Posts: 4003
Joined: Mar. 2008

(Permalink) Posted: July 06 2009,13:00   

My little program seeks to build words through cumulative selection. The scoring algorithm is based on the frequency of letter pairs and triplets occurring in actual words. I've built frequency tables for a number of languages.

Selecting just on the relative frequency of pairs and triplets, it builds 7, 8, 9 and ten letter words in very few generations, involving just a few thousands mutations.

More interesting to me is the fact that it builds long word-like strings that look like words and are perfectly pronounceable, but aren't in the dictionary. Also interesting (to me) is the fact that it often ignores dictionary words in selecting the most fit. But despite being word blind, it builds words.
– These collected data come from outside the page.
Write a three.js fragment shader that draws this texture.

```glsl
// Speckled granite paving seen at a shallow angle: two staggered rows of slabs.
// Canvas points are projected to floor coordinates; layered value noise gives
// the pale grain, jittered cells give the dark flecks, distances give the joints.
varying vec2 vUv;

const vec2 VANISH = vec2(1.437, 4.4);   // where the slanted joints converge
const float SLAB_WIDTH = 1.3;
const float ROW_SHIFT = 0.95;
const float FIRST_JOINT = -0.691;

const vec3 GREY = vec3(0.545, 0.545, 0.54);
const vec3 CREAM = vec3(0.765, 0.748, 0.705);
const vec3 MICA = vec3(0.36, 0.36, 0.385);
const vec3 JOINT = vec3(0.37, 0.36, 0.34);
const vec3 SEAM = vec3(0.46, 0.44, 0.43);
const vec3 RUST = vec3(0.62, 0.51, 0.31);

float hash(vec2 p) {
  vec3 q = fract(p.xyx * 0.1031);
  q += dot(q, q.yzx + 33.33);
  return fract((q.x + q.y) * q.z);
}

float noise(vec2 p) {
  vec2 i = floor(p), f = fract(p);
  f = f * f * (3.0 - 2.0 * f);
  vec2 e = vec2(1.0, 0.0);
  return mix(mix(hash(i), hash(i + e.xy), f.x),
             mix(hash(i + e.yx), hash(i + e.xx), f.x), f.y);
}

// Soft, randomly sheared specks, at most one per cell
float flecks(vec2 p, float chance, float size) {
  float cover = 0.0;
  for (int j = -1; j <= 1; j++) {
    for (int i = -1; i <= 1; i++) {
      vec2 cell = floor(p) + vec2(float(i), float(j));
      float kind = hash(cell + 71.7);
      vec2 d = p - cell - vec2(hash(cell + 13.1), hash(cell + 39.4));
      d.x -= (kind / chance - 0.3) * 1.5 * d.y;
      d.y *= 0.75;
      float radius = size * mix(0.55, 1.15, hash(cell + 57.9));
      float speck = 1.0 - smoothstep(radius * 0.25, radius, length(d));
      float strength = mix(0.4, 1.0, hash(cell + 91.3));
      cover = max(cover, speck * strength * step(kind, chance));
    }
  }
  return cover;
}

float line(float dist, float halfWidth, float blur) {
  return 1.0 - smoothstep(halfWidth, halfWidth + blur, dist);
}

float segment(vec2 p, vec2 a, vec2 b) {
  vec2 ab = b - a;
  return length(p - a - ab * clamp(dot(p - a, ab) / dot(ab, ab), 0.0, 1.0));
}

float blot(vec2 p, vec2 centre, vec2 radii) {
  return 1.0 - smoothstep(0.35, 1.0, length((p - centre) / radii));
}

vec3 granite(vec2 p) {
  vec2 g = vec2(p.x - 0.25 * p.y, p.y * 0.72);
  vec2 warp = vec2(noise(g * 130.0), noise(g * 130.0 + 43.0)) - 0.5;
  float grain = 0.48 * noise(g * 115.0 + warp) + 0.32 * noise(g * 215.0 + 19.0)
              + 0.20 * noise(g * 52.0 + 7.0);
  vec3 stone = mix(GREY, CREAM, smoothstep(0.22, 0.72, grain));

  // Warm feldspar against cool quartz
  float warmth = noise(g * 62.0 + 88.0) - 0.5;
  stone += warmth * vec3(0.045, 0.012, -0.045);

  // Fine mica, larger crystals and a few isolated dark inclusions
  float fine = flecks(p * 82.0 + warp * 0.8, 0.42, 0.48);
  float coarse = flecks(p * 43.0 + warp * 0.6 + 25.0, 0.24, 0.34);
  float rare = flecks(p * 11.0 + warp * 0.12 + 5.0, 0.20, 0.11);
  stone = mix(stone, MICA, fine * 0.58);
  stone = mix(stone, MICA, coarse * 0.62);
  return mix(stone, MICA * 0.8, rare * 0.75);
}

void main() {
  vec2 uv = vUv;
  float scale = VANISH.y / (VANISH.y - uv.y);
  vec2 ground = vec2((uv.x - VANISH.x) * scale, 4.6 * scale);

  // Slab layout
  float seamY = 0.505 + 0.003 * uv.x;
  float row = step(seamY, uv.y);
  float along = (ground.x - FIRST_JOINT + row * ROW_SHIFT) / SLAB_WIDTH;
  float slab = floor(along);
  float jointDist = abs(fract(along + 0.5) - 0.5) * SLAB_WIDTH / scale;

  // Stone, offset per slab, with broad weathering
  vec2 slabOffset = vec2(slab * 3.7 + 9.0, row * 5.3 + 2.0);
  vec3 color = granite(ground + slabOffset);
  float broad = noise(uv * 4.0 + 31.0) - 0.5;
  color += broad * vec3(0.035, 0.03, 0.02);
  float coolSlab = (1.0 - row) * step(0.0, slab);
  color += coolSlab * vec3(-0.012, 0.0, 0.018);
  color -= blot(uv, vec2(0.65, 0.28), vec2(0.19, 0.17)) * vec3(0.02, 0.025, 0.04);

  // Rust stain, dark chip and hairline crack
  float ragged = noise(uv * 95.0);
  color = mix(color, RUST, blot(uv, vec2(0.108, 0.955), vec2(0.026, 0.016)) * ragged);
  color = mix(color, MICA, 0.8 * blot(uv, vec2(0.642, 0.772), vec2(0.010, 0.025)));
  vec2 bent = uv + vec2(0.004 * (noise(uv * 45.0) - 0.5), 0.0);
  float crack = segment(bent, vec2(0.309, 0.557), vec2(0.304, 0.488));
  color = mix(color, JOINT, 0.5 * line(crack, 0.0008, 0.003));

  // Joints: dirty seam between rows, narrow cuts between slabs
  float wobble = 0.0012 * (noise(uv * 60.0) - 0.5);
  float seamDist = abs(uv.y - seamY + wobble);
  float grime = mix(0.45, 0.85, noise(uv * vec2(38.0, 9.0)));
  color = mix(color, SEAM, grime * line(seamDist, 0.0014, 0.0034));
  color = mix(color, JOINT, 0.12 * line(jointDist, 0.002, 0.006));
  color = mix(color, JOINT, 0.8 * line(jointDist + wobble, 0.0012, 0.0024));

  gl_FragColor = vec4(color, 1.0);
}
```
I don't want to read too much biology into this, but I think it blows away Behe's claim that long strings can't be the result of a selection algorithm that is unaware of a goal or target.

My program doesn't have a target or halting condition and continues to produce unique strings for hundreds of generations. I prevent getting stuck on a high scoring mother by periodically killing off the most fit child. Literally, every fourth generation, the most fit bites it.

I don't know if this simulates anything in nature, but to me it indicates that a rather mindless algorithm can do things beyond the ken of rocket scientists.

Any version of ID consistent with all the evidence is indistinguishable from evolution.

  418 replies since Mar. 17 2009,11:00 < Next Oldest | Next Newest >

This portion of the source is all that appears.